Having a hard time keeping the a string muted while plucking on the g sting.
I will usually do one of:
- rest my thumb on it
- mute with the pinky of my plucking hand
- palm mute it
- mute it occasionally with a spare fretting finger
but muting is hard and is a skill sort of developed over time.
Resting your thumb on it is the easiest - getting used to moving your thumbrest for convenience is a good thing to do.
I float my thumb, so it naturally lands on the D string and also mutes the A. E, and B strings when I pluck the G string. Obviously if you anchor your thumb on the pickup at all times (as many bassists do), this would not work, so I guess you’d have to mute the A string with your fretting hand.
How do you currently mute the D string when you play the G string?
My preferred position is to have my thumb rest two strings lower than the string I’m playing. If I’m playing the G string, I’ll rest my thumb on the A string. My pluck across the G string will land on the D string and mute it. An upper part of my thumb is also muting the E string.
If I have to play the D string from that position I won’t move my thumb just for that.
If I have to play the A string I’ll move my thumb up to the E string or the pickup depending on what else I’m going to play next. I try to pick thumb positions that either minimize moving around or get me through a difficult phrase. I’m OK reaching for the G string if I know I’m going to be back on A anyway and won’t have a muting problem.
It’s a little bit like choosing fretting fingering, presetting positions to allow unwinding the next phrase gracefully.
@howard gets to give you more options than I have in my ability.

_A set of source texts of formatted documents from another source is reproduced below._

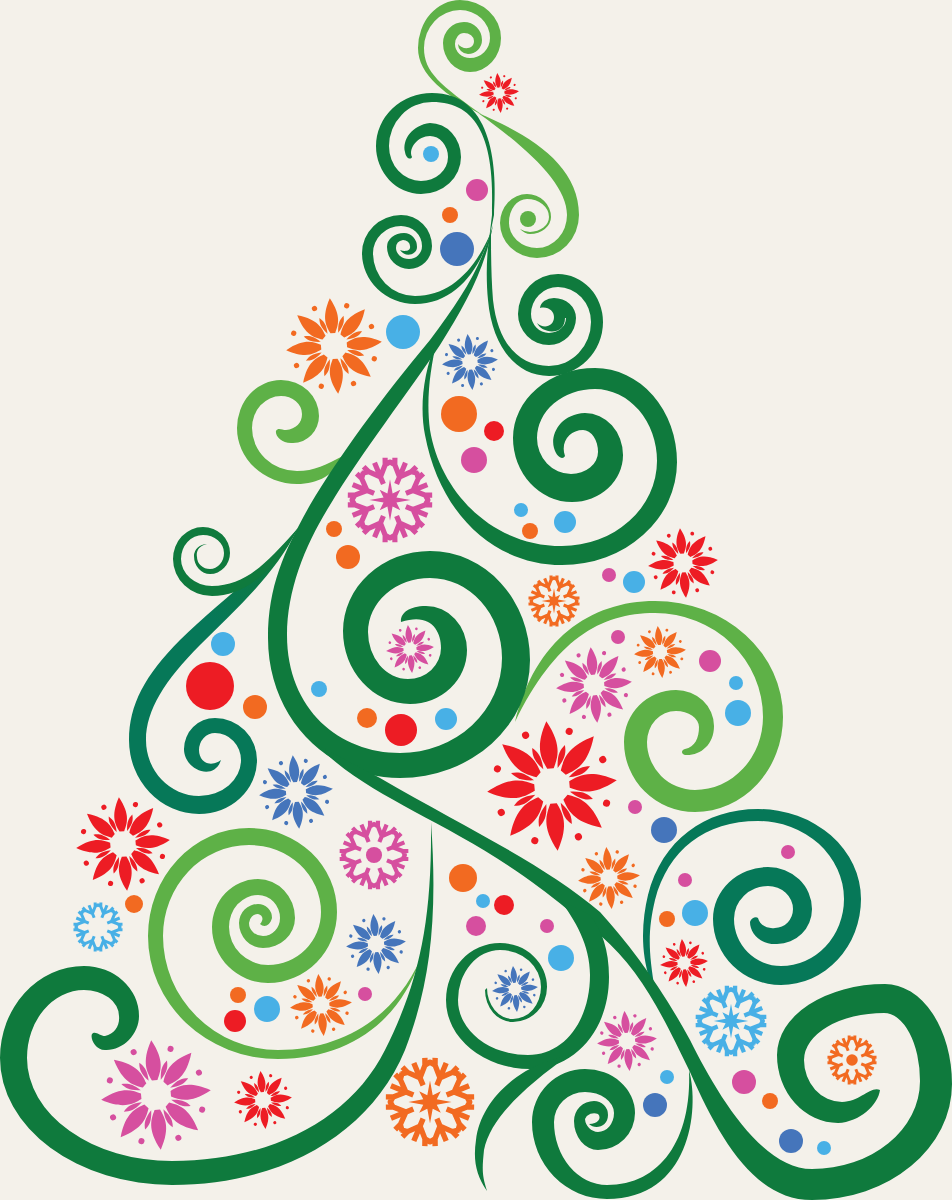
<!DOCTYPE html>
<html lang="en">
<head>
<meta charset="utf-8">
<title>Swirl Christmas tree</title>
<style>
:root{--cream:#f4f1ea;--pine:#0f7a3d;--leaf:#5eb147;--teal:#067858;--red:#ed1c24;--orange:#f26a21;--pink:#d64f9f;--sky:#48b0e6;--blue:#4575bb}
html,body{margin:0;background:var(--cream);overflow:hidden}
svg{display:block}
.pine{fill:var(--pine)}.leaf{fill:var(--leaf)}.teal{fill:var(--teal)}
.red{fill:var(--red);stroke:var(--red)}.orange{fill:var(--orange);stroke:var(--orange)}.pink{fill:var(--pink);stroke:var(--pink)}.sky{fill:var(--sky);stroke:var(--sky)}.blue{fill:var(--blue);stroke:var(--blue)}
.baubles,.flowers{stroke-width:0}
</style>
</head>
<body>
<svg width="952" height="1200" viewBox="0 0 952 1200" role="img" aria-label="Christmas tree made of green swirls with flowers, snowflakes and dots">
<defs>
<linearGradient id="pine-to-teal" gradientUnits="userSpaceOnUse" x1="298" y1="528" x2="190" y2="670"><stop offset="0.2" stop-color="#0f7a3d"/><stop offset="0.7" stop-color="#067858"/></linearGradient>
<g id="petal">
<path d="M-5 -27C-12 -42 -22 -60 0 -100C22 -60 12 -42 5 -27Z"/>
<g transform="rotate(22.5)"><path d="M0 -29C-7 -48 -5 -56 0 -66C5 -56 7 -48 0 -29Z"/><circle cy="-88" r="5.5"/></g>
</g>
<g id="flower" transform="rotate(-5)">
<use href="#petal"/><use href="#petal" transform="rotate(45)"/><use href="#petal" transform="rotate(90)"/><use href="#petal" transform="rotate(135)"/><use href="#petal" transform="rotate(180)"/><use href="#petal" transform="rotate(225)"/><use href="#petal" transform="rotate(270)"/><use href="#petal" transform="rotate(315)"/>
</g>
<path id="arm" d="M0 -40V-94M-27 -95L-21 -80L0 -58L21 -80L27 -95M-21 -80L-36 -82M21 -80L36 -82" fill="none" stroke-width="12"/>
<g id="flake" transform="rotate(22.5)">
<use href="#arm"/><use href="#arm" transform="rotate(45)"/><use href="#arm" transform="rotate(90)"/><use href="#arm" transform="rotate(135)"/><use href="#arm" transform="rotate(180)"/><use href="#arm" transform="rotate(225)"/><use href="#arm" transform="rotate(270)"/><use href="#arm" transform="rotate(315)"/>
</g>
<polygon id="star" stroke="none" points="0,-48 6,-15 24,-24 15,-6 48,0 15,6 24,24 6,15 0,48 -6,15 -24,24 -15,6 -48,0 -15,-6 -24,-24 -6,-15"/>
<g id="star-flake"><use href="#flake"/><use href="#star"/></g>
<g id="dot-flake"><use href="#flake"/><circle r="23" stroke="none"/></g>
</defs>

<rect width="952" height="1200" fill="var(--cream)"/>

<g class="leaf">
<path d="M484 116C445 95 418 75 418 48A42 48 0 0 1 460 0A41 38 0 0 1 501 38A31 34 0 0 1 470 72A27 29 0 0 1 443 43A21 21 0 0 1 464 22A18 18 0 0 1 482 40A14 14 0 0 1 468 54A10 10 0 0 1 458 44C462 50 474 50 474 41A10 8 0 0 0 464 33A9 11 0 0 0 455 44A15 14 0 0 0 470 58A20 20 0 0 0 490 38A30 28 0 0 0 460 10A36 38 0 0 0 424 48C424 72 440 85 484 116Z"/>
<path d="M478 113C530 135 579 165 579 215A42 43 0 0 1 537 258A37 35 0 0 1 500 223A27 29 0 0 1 527 194A24 23 0 0 1 551 217A21 17 0 0 1 530 234Q525 234 520 229Q525 232 530 232A19 15 0 0 0 549 217A22 18 0 0 0 527 199A18 23 0 0 0 509 222A28 25 0 0 0 537 248A30 33 0 0 0 567 215C567 185 530 150 478 113Z"/>
<circle cx="528" cy="219" r="8"/>
<path d="M345 455C335 475 318 484 297 484A60 56 0 0 1 237 428A44 48 0 0 1 281 380A38 36 0 0 1 319 416A26 27 0 0 1 293 443C282 444 275 436 276 431C278 427 282 430 286 430C296 429 302 423 302 414A21 18 0 0 0 281 396A29 32 0 0 0 252 428A45 43 0 0 0 297 471C315 471 325 465 345 455Z"/>
<path d="M420 960C400 1020 350 1059 278 1059A130 123 0 0 1 148 936A101 108 0 0 1 249 828A88 84 0 0 1 337 912A69 71 0 0 1 268 983A56 56 0 0 1 212 927A46 48 0 0 1 258 879A37 39 0 0 1 295 918A32 30 0 0 1 263 948A24 25 0 0 1 239 923A19 19 0 0 1 258 904A14 14 0 0 1 272 918C270 926 264 928 260 924C264 920 263 915 258 914A9 10 0 0 0 249 923A14 13 0 0 0 263 936A17 18 0 0 0 280 918A22 23 0 0 0 258 895A29 32 0 0 0 229 927A39 38 0 0 0 268 965A53 53 0 0 0 321 912A72 67 0 0 0 249 845A86 91 0 0 0 163 936A115 114 0 0 0 278 1050C345 1050 395 1015 420 960Z"/>
<path d="M515 722C535 640 590 601 655 601A128 116 0 0 1 783 717A88 95 0 0 1 695 812A71 70 0 0 1 624 742A52 52 0 0 1 676 690A38 36 0 0 1 714 726C714 745 700 756 685 755C681 754 681 750 685 749C695 747 699 738 699 727A23 16 0 0 0 676 711A29 31 0 0 0 647 742A48 48 0 0 0 695 790A68 73 0 0 0 763 717A108 104 0 0 0 655 613C600 613 555 640 515 722Z"/>
</g>

<g class="teal">
<path fill="url(#pine-to-teal)" d="M298 528C270 565 215 605 180 640C145 675 129 705 129 740A70 74 0 0 0 199 814A58 54 0 0 0 257 760A42 42 0 0 0 215 718A31 31 0 0 0 184 749C184 770 214 782 221 760C210 768 199 762 199 750A16 17 0 0 1 215 733A26 27 0 0 1 241 760A42 36 0 0 1 199 796A53 56 0 0 1 146 740C146 710 165 680 200 645C235 610 275 575 298 528Z"/>
<path d="M650 980C640 950 642 920 648 895C662 840 705 809 758 809A103 90 0 0 1 861 899A80 86 0 0 1 781 985A68 66 0 0 1 713 919A55 52 0 0 1 768 867A44 42 0 0 1 812 909A35 35 0 0 1 777 944C760 945 750 933 750 922C751 918 756 916 758 918C760 926 768 929 775 928A18 19 0 0 0 793 909A25 23 0 0 0 768 886A34 33 0 0 0 734 919A47 47 0 0 0 781 966A63 67 0 0 0 844 899A86 78 0 0 0 758 821C705 821 668 850 655 900C648 930 648 950 655 990Z"/>
</g>

<g class="pine">
<path d="M494 215C498 160 490 93 432 93A56 53 0 0 0 376 146A45 48 0 0 0 421 194A40 37 0 0 0 461 157A31 34 0 0 0 430 123C412 125 402 140 405 152C406 159 411 160 412 157C408 148 418 136 430 136A18 21 0 0 1 448 157A27 24 0 0 1 421 181A32 35 0 0 1 389 146A43 44 0 0 1 432 102C478 102 495 140 492 215L489 240Z"/>
<path d="M491 232C480 270 455 304 415 304A53 51 0 0 1 362 253A39 38 0 0 1 401 215A31 31 0 0 1 432 246A23 23 0 0 1 409 269A22 22 0 0 1 387 247A17 14 0 0 1 404 233A13 14 0 0 1 417 247C417 255 405 258 400 250C405 252 411 251 410 246A7 6 0 0 0 403 240Q396 241 396 248A13 11 0 0 0 409 259A13 13 0 0 0 422 246A21 20 0 0 0 401 226A28 27 0 0 0 373 253A42 43 0 0 0 415 296C450 296 475 270 491 232Z"/>
<path d="M491 230C486 250 486 280 488 300C492 345 515 376 549 376A54 54 0 0 0 603 322A45 48 0 0 0 558 274A40 40 0 0 0 518 314A31 31 0 0 0 549 345A27 27 0 0 0 576 318A22 20 0 0 0 554 298A14 11 0 0 0 540 308C548 306 554 311 554 317C554 327 543 329 537 323C542 334 565 336 565 318L566 318A17 15 0 0 1 549 333A18 19 0 0 1 531 314A27 27 0 0 1 558 287A33 35 0 0 1 591 322A42 44 0 0 1 549 366C520 366 498 345 493 300C491 275 491 250 491 230Z"/>
<path d="M437 340C422 375 420 410 425 435C440 515 495 565 562 565A115 103 0 0 0 677 462A82 94 0 0 0 595 368A82 70 0 0 0 513 438A59 64 0 0 0 572 502A51 47 0 0 0 623 455A38 42 0 0 0 585 413C560 414 550 435 554 448C557 458 563 460 565 456C560 442 570 430 583 430A15 22 0 0 1 598 452A27 22 0 0 1 571 474A34 36 0 0 1 537 438A58 49 0 0 1 595 389A62 72 0 0 1 657 461A95 85 0 0 1 562 546C490 546 440 490 430 430C426 400 430 370 437 340Z"/>
<path d="M298 528C275 570 245 596 212 596A39 37 0 0 1 173 559A30 32 0 0 1 203 527A27 26 0 0 1 230 553A20 21 0 0 1 210 574A16 18 0 0 1 194 556A13 12 0 0 1 207 544C198 546 196 552 197 557A13 12 0 0 0 210 569A14 16 0 0 0 224 553A21 18 0 0 0 203 535A22 24 0 0 0 181 559A31 27 0 0 0 212 586C245 586 265 565 298 528Z"/>
<path id="trunk-upper" d="M493 225C480 270 460 300 430 340C380 400 340 455 310 505C285 550 268 585 268 638C268 720 330 778 400 778A130 118 0 0 0 530 660A100 109 0 0 0 430 551A87 80 0 0 0 343 631A67 73 0 0 0 410 704A57 54 0 0 0 467 650A41 44 0 0 0 426 606C408 606 400 614 401 622C430 612 441 630 441 648A33 31 0 0 1 408 679A40 47 0 0 1 368 632A62 54 0 0 1 430 578A72 80 0 0 1 502 658A102 95 0 0 1 400 753C340 753 287 710 287 635C287 590 305 545 330 505C360 455 410 390 440 345C465 305 485 270 493 225Z"/>
<path id="trunk-lower" d="M316 744C370 800 450 820 540 888C570 910 585 925 600 935C640 970 660 1010 690 1072C720 1140 755 1200 812 1200A140 116 0 0 0 952 1084A67 100 0 0 0 885 984A108 71 0 0 0 777 1055A61 68 0 0 0 838 1123C860 1122 878 1105 880 1090C870 1086 860 1102 842 1102A38 42 0 0 1 804 1060A80 47 0 0 1 884 1013A36 68 0 0 1 920 1081A108 88 0 0 1 812 1169C760 1169 715 1090 690 1040C660 985 630 945 600 912C545 865 470 830 380 778Z"/>
<path d="M560 900L590 915C602 930 609 950 609 977C609 1030 575 1069 530 1069A84 69 0 0 1 446 1000A54 57 0 0 1 500 943A47 44 0 0 1 547 987A34 35 0 0 1 513 1022A28 32 0 0 1 485 990L487 988A26 31 0 0 0 513 1019A28 32 0 0 0 541 987A41 37 0 0 0 500 950A42 50 0 0 0 458 1000A70 55 0 0 0 528 1055C565 1055 590 1020 590 975C590 945 575 920 560 900Z"/>
<path d="M572 1053C520 1090 490 1120 484 1150C482 1170 482 1175 487 1191C476 1175 473 1160 476 1140C480 1105 510 1075 545 1062Z"/>
<path d="M689 1070C700 1110 690 1199 607 1199A75 77 0 0 1 532 1122A53 53 0 0 1 585 1069A50 44 0 0 1 635 1113A37 37 0 0 1 598 1150A24 29 0 0 1 574 1121A20 20 0 0 1 594 1101A14 14 0 0 1 608 1115C608 1127 595 1130 589 1124C598 1124 602 1118 598 1114A10 10 0 0 0 585 1119A14 14 0 0 0 598 1132A16 19 0 0 0 614 1113A29 21 0 0 0 585 1092A31 30 0 0 0 554 1122A53 63 0 0 0 607 1185C660 1185 692 1140 689 1070Z"/>
<path d="M431 822C438 920 430 985 405 1050C370 1135 280 1185 172 1185A172 127 0 0 1 0 1058A84 92 0 0 1 84 966A55 50 0 0 1 139 1016C139 1035 122 1051 105 1050C95 1050 90 1038 92 1034C95 1030 100 1036 105 1036C115 1034 120 1025 119 1016A35 26 0 0 0 84 990A57 68 0 0 0 27 1058A145 103 0 0 0 172 1161C270 1161 350 1120 385 1050C420 980 432 920 431 822Z"/>
</g>

<g class="baubles">
<g class="sky"><circle cx="431" cy="154" r="8"/><circle cx="403" cy="332" r="17"/><circle cx="521" cy="510" r="7"/><circle cx="565" cy="522" r="11"/><circle cx="634" cy="582" r="11"/><circle cx="223" cy="644" r="12"/><circle cx="319" cy="689" r="8"/><circle cx="446" cy="719" r="11"/><circle cx="736" cy="683" r="7"/><circle cx="738" cy="713" r="13"/><circle cx="483" cy="901" r="7"/><circle cx="561" cy="958" r="13"/><circle cx="695" cy="913" r="13"/><circle cx="267" cy="1009" r="13"/><circle cx="667" cy="1077" r="7"/><circle cx="824" cy="1148" r="7"/></g>
<g class="pink"><circle cx="477" cy="190" r="11"/><circle cx="474" cy="460" r="13"/><circle cx="609" cy="575" r="7"/><circle cx="618" cy="637" r="7"/><circle cx="710" cy="661" r="11"/><circle cx="635" cy="807" r="7"/><circle cx="685" cy="880" r="7"/><circle cx="788" cy="852" r="7"/><circle cx="476" cy="926" r="10"/><circle cx="547" cy="926" r="7"/><circle cx="365" cy="994" r="7"/><circle cx="744" cy="1082" r="12"/></g>
<g class="orange"><circle cx="450" cy="215" r="8"/><circle cx="459" cy="414" r="18"/><circle cx="530" cy="531" r="8"/><circle cx="334" cy="529" r="8"/><circle cx="348" cy="557" r="12"/><circle cx="255" cy="707" r="12"/><circle cx="367" cy="718" r="10"/><circle cx="463" cy="878" r="14"/><circle cx="134" cy="904" r="9"/><circle cx="667" cy="919" r="8"/><circle cx="238" cy="995" r="8"/><circle cx="770" cy="1101" r="8"/></g>
<g class="red"><circle cx="494" cy="431" r="10"/><circle cx="210" cy="686" r="24"/><circle cx="401" cy="730" r="16"/><circle cx="504" cy="905" r="10"/><circle cx="235" cy="1021" r="11"/></g>
<g class="blue"><circle cx="457" cy="249" r="17"/><circle cx="664" cy="830" r="13"/><circle cx="655" cy="1105" r="12"/><circle cx="791" cy="1141" r="12"/></g>
</g>

<g class="flowers">
<g class="red"><use href="#flower" transform="translate(499 93) scale(.2)"/><use href="#flower" transform="translate(683 563) scale(.35)"/><use href="#flower" transform="translate(552 786) scale(.65)"/><use href="#flower" transform="translate(123 844) scale(.47)"/><use href="#flower" transform="translate(684 963) scale(.24)"/><use href="#flower" transform="translate(263 1100) scale(.29)"/></g>
<g class="orange"><use href="#flower" transform="translate(334 346) scale(.48)"/><use href="#flower" transform="translate(660 652) scale(.26)"/><use href="#flower" transform="translate(609 878) scale(.31)"/><use href="#flower" transform="translate(321 1005) scale(.31)"/></g>
<g class="blue"><use href="#flower" transform="translate(470 362) scale(.28)"/><use href="#flower" transform="translate(296 792) scale(.37)"/><use href="#flower" transform="translate(376 944) scale(.3)"/><use href="#flower" transform="translate(515 989) scale(.23)"/></g>
<g class="pink"><use href="#flower" transform="translate(410 649) scale(.24)"/><use href="#flower" transform="translate(594 685) scale(.38)"/><use href="#flower" transform="translate(627 1041) scale(.3)"/><use href="#flower" transform="translate(156 1095) scale(.55)"/></g>
</g>

<g class="snowflakes">
<g class="pink"><use href="#star-flake" transform="translate(390 500) scale(.43)"/><use href="#dot-flake" transform="translate(374 855) scale(.35)"/></g>
<g class="orange"><use href="#star-flake" transform="translate(554 601) scale(.26)"/><use href="#star-flake" transform="translate(430 1102) scale(.45)"/><use href="#dot-flake" transform="translate(852 1060) scale(.25)"/></g>
<g class="sky"><use href="#star-flake" transform="translate(731 1021) scale(.36)"/><use href="#flake" transform="translate(98 927) scale(.25)"/></g>
</g>
</svg>
</body>
</html>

I don’t have the other techniques mastered yet so I’m still making this one work the best I can.
My best advice for getting better at additional muting techniques: play with a pick
If it’s a quick move to the g, i’ll rest my thumb on the a to mute both the e and a. If i’ll be playing on the g for more than a few notes, i’ll probably use floating thumb muting.